__Dataset__:
........

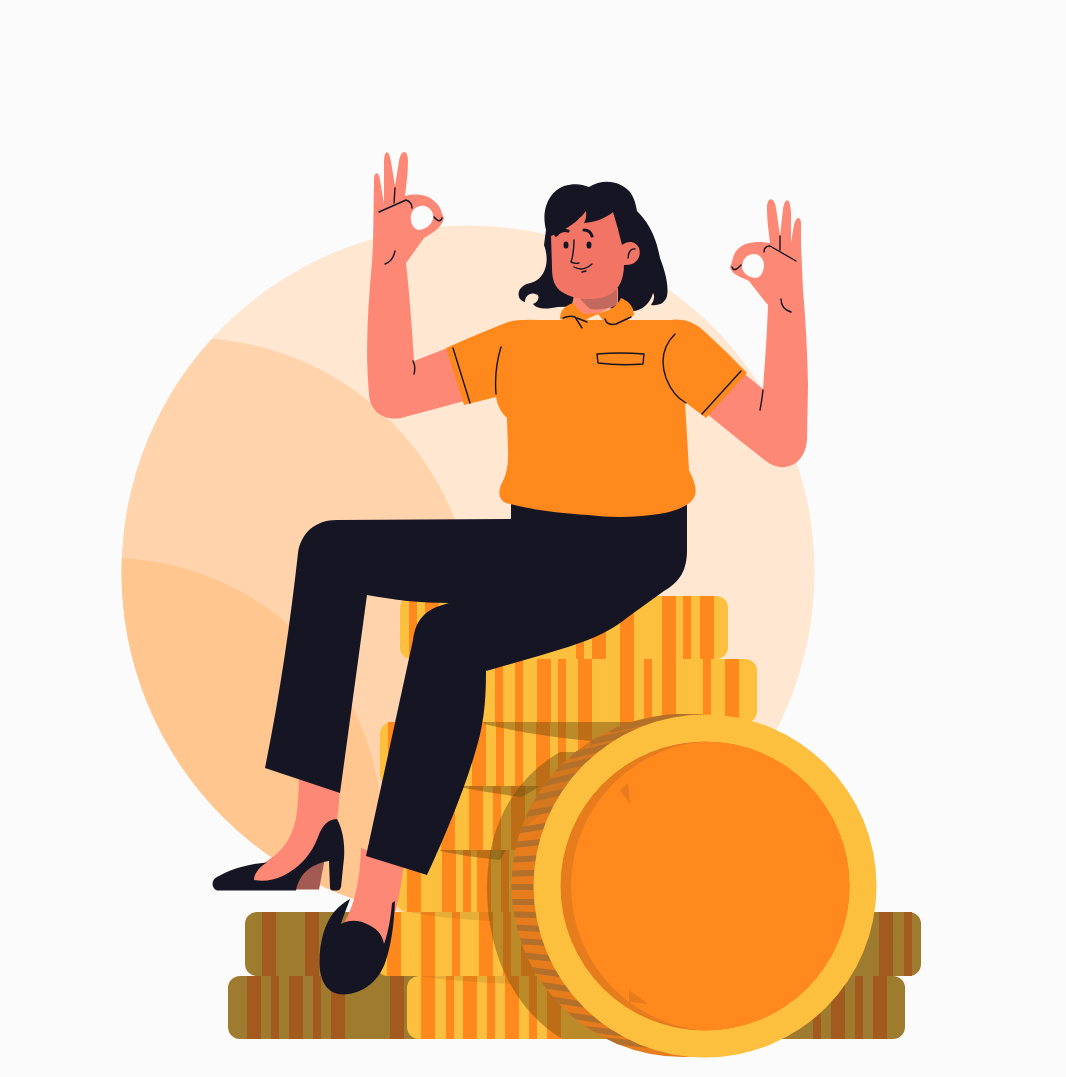
<!DOCTYPE html>
<html lang="en">
<head>
<meta charset="utf-8">
<title>Woman sitting on a stack of coins</title>
<style>
:root {
  --paper: #fbfbfb;
  --peach-light: #ffe7d2;
  --peach: #ffd4ad;
  --peach-deep: #ffc690;
  --gold: #fdbf3e;
  --orange: #ff891c;
  --orange-shade: #e67c1c;
  --olive: #9f7b30;
  --rust: #a25a1e;
  --ridge: #b3702a;
  --ink: #151523;
  --skin: #fd8875;
  --face: #f17464;
  --skin-shade: #c2695f;
}
html, body { margin: 0; background: var(--paper); overflow: hidden; }
svg { display: block; width: 1066px; height: 1077px; }
.gold { fill: var(--gold); }
.olive { fill: var(--olive); }
.orange { fill: var(--orange); }
.ink { fill: var(--ink); }
.skin { fill: var(--skin); }
.paper { fill: var(--paper); }
.wide, .thin { fill: none; stroke: var(--orange); }
.wide { stroke-width: 14; }
.thin { stroke-width: 8; }
.rust { stroke: var(--rust); }
.cast { fill: #6b4d10; opacity: .45; }
.cast-soft { fill: #6b4d10; opacity: .15; }
.line { fill: none; stroke: var(--ink); stroke-width: 1.4; stroke-linecap: round; stroke-linejoin: round; }
.brow { stroke-width: 3.2; }
</style>
</head>
<body>
<svg viewBox="0 0 1066 1077" role="img" aria-label="Smiling woman in an orange polo shirt sitting on stacked coins, making OK signs with both hands">
  <defs>
    <clipPath id="disc-clip"><circle cx="468" cy="572" r="346.5"/></clipPath>
    <clipPath id="stack-clip"><path d="M480 722H757V912H800V1039H407V722z"/></clipPath>
    <clipPath id="rim-clip"><path d="M683 714H705V1057H683A171.500 171.500 0 0 1 683 714z"/></clipPath>
    <clipPath id="face-clip"><circle cx="705" cy="886" r="144.500"/></clipPath>
  </defs>

  <g id="backdrop" clip-path="url(#disc-clip)">
    <circle cx="468" cy="572" r="347" fill="var(--peach-light)"/>
    <circle cx="190" cy="622" r="284" fill="var(--peach)"/>
    <path d="M340 700H480V920H320z" fill="var(--peach)"/>
    <circle cx="110" cy="830" r="272" fill="var(--peach-deep)"/>
  </g>

  <g id="shaded-coins">
    <rect class="olive" x="245" y="912" width="676" height="64" rx="12"/>
    <rect class="olive" x="228" y="976" width="677" height="63" rx="12"/>
    <path class="wide rust" d="M269 912v64M312 912v64M886 912v64M254 976v63M296 976v63M338 976v63M397 976v63M838 976v63M880 976v63"/>
    <path class="thin rust" d="M908 912v64M275 976v63M317 976v63M817 976v63M859 976v63"/>
  </g>

  <g id="coin-stack">
    <rect class="gold" x="400" y="596" width="328" height="63" rx="12"/>
    <path class="wide" d="M432 596v63M599 596v63M627 596v63M669 596v63M707 596v63"/>
    <path class="thin" d="M413 596v63M580 596v63M687 596v63"/>
    <rect class="gold" x="440" y="659" width="317" height="64" rx="12"/>
    <path class="wide" d="M544 659v64M585 659v64M627 659v64M669 659v64M732 659v64"/>
    <path class="thin" d="M499 659v64M519 659v64M562 659v64M648 659v64M707 659v64"/>
    <rect class="gold" x="380" y="722" width="326" height="64" rx="12"/>
    <path class="wide" d="M479 722v64M543 722v64M585 722v64M627 722v64"/>
    <path class="thin" d="M392 722v64M500 722v64M519 722v64M562 722v64"/>
    <rect class="gold" x="420" y="786" width="300" height="64" rx="12"/>
    <path class="wide" d="M448 786v64M476 786v64M518 786v64"/>
    <path class="thin" d="M497 786v64M540 786v64"/>
    <rect class="gold" x="396" y="850" width="320" height="62" rx="12"/>
    <path class="wide" d="M414 850v62M449 850v62M484 850v62M526 850v62"/>
    <path class="thin" d="M467 850v62M505 850v62"/>
    <rect class="gold" x="376" y="912" width="340" height="64" rx="12"/>
    <path class="wide" d="M394 912v64M428 912v64M486 912v64M528 912v64"/>
    <path class="thin" d="M456 912v64M507 912v64"/>
    <rect class="gold" x="407" y="976" width="340" height="63" rx="12"/>
    <path class="wide" d="M428 976v63M470 976v63M512 976v63M554 976v63"/>
    <path class="thin" d="M450 976v63M491 976v63M533 976v63"/>
    <path class="cast" d="M484 722H632L592 741Q535 736 484 724zM458 786H540L522 797Q490 793 458 787zM440 850H506L500 860Q468 857 440 851z"/>
    <path class="cast-soft" d="M412 912H492V921Q450 919 412 913zM422 976H506L512 984Q462 982 422 977z"/>
    <path class="cast" d="M487 888C487 825 515 778 560 752H720V1039H562C515 1010 487 955 487 888z" clip-path="url(#stack-clip)"/>
  </g>

  <g id="front-coin">
    <g clip-path="url(#rim-clip)">
      <rect x="505" y="710" width="205" height="350" fill="var(--orange-shade)"/>
      <path d="M690 712L610 730M680 722L590 742M650 736L570 756M630 752L550 770M610 768L540 784M590 786L530 799M580 804L520 815M570 822L515 831M560 840L505 846M560 857L505 860M560 872L505 874M560 887H505M560 902H505M560 916L505 914M560 930L505 927M560 944L505 940M565 960L510 954M575 976L515 968M590 992L520 982M605 1008L530 996M625 1024L540 1011M645 1036L560 1026M660 1046L590 1039" fill="none" stroke="var(--ridge)" stroke-width="6"/>
      <path d="M683 710H705V722L640 738L600 758L560 800L520 830V760L600 712z" fill="var(--ridge)" opacity=".35"/>
    </g>
    <circle class="gold" cx="705" cy="886" r="171.500"/>
    <g clip-path="url(#face-clip)">
      <circle cx="705" cy="886" r="145" fill="var(--orange-shade)"/>
      <circle class="orange" cx="716" cy="886" r="145"/>
      <path d="M620 790L628 783L630 804zM629 990V1002L648 1004z" fill="var(--orange-shade)"/>
    </g>
  </g>

  <g id="far-foot">
    <path class="skin" d="M299 772L340 785C339 805 338 815 336 824C325 850 320 872 300 884L253 884C251 874 258 867 267 861C283 851 292 838 296 818Q299 800 299 772z"/>
    <path d="M293 888Q297 868 325 858L319 889.500H293z" fill="#a35a52"/>
    <path class="ink" d="M217 890.500C211 888 211 880 217 877C231 869 248 864 267 862.500C259 867 254 874 254 880C272 883 286 876 298 866C312 854 316 842 320 832C325 822 331 819 337 819C343 830 345 844 344 858L341 887Q340 890.500 337 890.500H333Q330 890.500 330 887L329 861C312 864 300 872 296 890.500z"/>
  </g>

  <g id="near-foot">
    <path class="skin" d="M361 848L404 864C400 895 396 912 391 924L385 948L343 925C355 905 360 880 361 848z"/>
    <path class="ink" d="M350 899C346 910 343 917 341 924C350 919 360 920 369 925C379 930 383 937 384 944C389 930 391 915 392 903L395 901C394 925 391 945 386 960C380 980 364 994 343 994.500C327 994 320 981 319.500 964C319 940 326 922 334 912Q341 904 350 899z"/>
  </g>

  <path id="trousers" class="ink" d="M511 500H687V550C687 570 680 582 664 591L628 617C600 640 570 647 486 671C486 705 483 728 475 753C464 790 447 832 427 875L366 856L413 640C416 619 425 609 449 603C420 603 394 600 367 595L340 793L265 768C280 694 290 625 298 553C301 533 315 520 337 520L511 519z"/>

  <g id="left-arm">
    <path class="skin" d="M373 245L374 180C374 171 379 171 380 180L384 204L384 163C384 149 389 149 391 162L395 186L399 161C401 149 408 149 408 161C408 174 406 186 405 196C417 193 428 195 434 201C441 206 441 212 444 218C442 227 433 233 424 238C418 246 412 255 406 263C410 300 412 330 414 361L450 347L468 400L401 418C383 421 370 411 369 394C365 350 368 305 372 262z"/>
    <path class="paper" d="M411 215C413 207 420 205 425 206C431 208 434 213 433 219C431 226 424 230 418 230C412 228 410 221 411 215z"/>
    <path class="line" d="M379 212L406 200Q412 202 412 208M394 203L395 188M385 264Q393 261 395 251M413 361Q416 367 414 374M434 217Q440 224 442 218"/>
  </g>

  <g id="right-arm">
    <path class="skin" d="M801 245L801 224C801 216 796 216 794 225L791 243L791 212C790 197 785 197 783 209L780 236L776 208C774 196 767 197 767 208C767 222 769 233 770 243C757 241 745 242 738 249C732 255 733 261 730 267C732 275 741 277 749 281C756 290 762 298 768 305C767 335 765 362 763 389L742 372L706 413Q735 437 766 461C776 469 788 469 797 462Q806 454 807 440L808 385Q807 335 803 290z"/>
    <path class="paper" d="M742 268C742 259 747 254 754 254C760 254 764 259 764 266C763 274 760 278 755 278C748 277 743 273 742 268z"/>
    <path class="line" d="M796 261L770 246Q764 246 764 252M780 250V236M781 299Q781 309 791 312M763 390Q762 400 760 410M741 265Q734 273 732 267"/>
  </g>

  <g id="hair-back">
    <path class="ink" d="M546 230C542 215 545 194 564 186C574 183 582 184 589 187C603 178 621 181 630 192C635 199 636 206 637 211C653 227 657 244 660 258C665 271 669 285 667 296C665 303 659 306 651 305Q656 298 653 293C650 304 642 310 634 311L590 306L558 307C548 309 538 310 533 304Q540 301 538 295C531 291 525 295 525 302C517 300 517 291 522 287C527 282 532 284 537 280C547 273 549 258 544 245z"/>
    <path d="M574 296L618 288V304L598 314L584 318L572 304z" fill="var(--skin)"/>
    <path d="M580 299L617 288V304Q605 311 590 309z" fill="var(--skin-shade)"/>
  </g>

  <g id="shirt">
    <path class="orange" d="M446 348Q480 333 508 322Q518 319 540 320H670Q690 317 704 331Q726 351 747 373L706 418L685 402L689 470C694 481 697 488 695 495C692 505 678 510 665 513Q625 520 588 515C555 513 528 509 506 503C498 500 498 490 502 483Q509 470 508 450L507 418Q498 410 496 397L464 405z"/>
    <path class="line" d="M453 348L470 403M501 347Q494 370 496 394M675 334Q657 352 666 378Q673 396 686 403M741 371L702 414M597 354Q620 352 644 354L643 364Q620 366 598 363z"/>
  </g>

  <g id="collar">
    <path class="orange" d="M573 303C564 306 560 311 560 319L576 324L582 329L587 319L598 314L606 324C618 326 628 321 634 315C634 306 628 301 621 298C617 307 609 311 598 313L584 314Q577 309 573 303z"/>
    <path class="line" d="M563 318Q570 315 575 317L582 328M577 318L587 322M605 319Q607 326 616 324L631 317"/>
  </g>

  <g id="face">
    <path d="M551 236C564 231 578 222 586 211Q587 218 584 223C596 222 606 218 613 212Q618 228 622 245C628 240 636 241 639 248C642 257 636 266 624 265C624 282 617 293 604 297C590 301 572 299 562 292C554 287 552 278 552 268z" fill="var(--face)"/>
    <path class="line" d="M574 240Q574 253 571 262Q575 264 579 263M574 267Q583 272 592 264M582 272L586 271M628 258Q629 248 635 249"/>
    <path class="line brow" d="M556 235Q562 229 568 231M584 230Q590 230 592 236"/>
    <ellipse class="ink" cx="566" cy="245" rx="2.500" ry="3.500"/>
    <ellipse class="ink" cx="589" cy="245" rx="2.500" ry="3.500"/>
  </g>
</svg>
</body>
</html>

........

__Work instructions__: Skip every line before the one containing "240Q574 253 571". Retype that line and the rest through the last one exactly as they stand in the listing.

__Your solution__:
    <path class="line" d="M574 240Q574 253 571 262Q575 264 579 263M574 267Q583 272 592 264M582 272L586 271M628 258Q629 248 635 249"/>
    <path class="line brow" d="M556 235Q562 229 568 231M584 230Q590 230 592 236"/>
    <ellipse class="ink" cx="566" cy="245" rx="2.500" ry="3.500"/>
    <ellipse class="ink" cx="589" cy="245" rx="2.500" ry="3.500"/>
  </g>
</svg>
</body>
</html>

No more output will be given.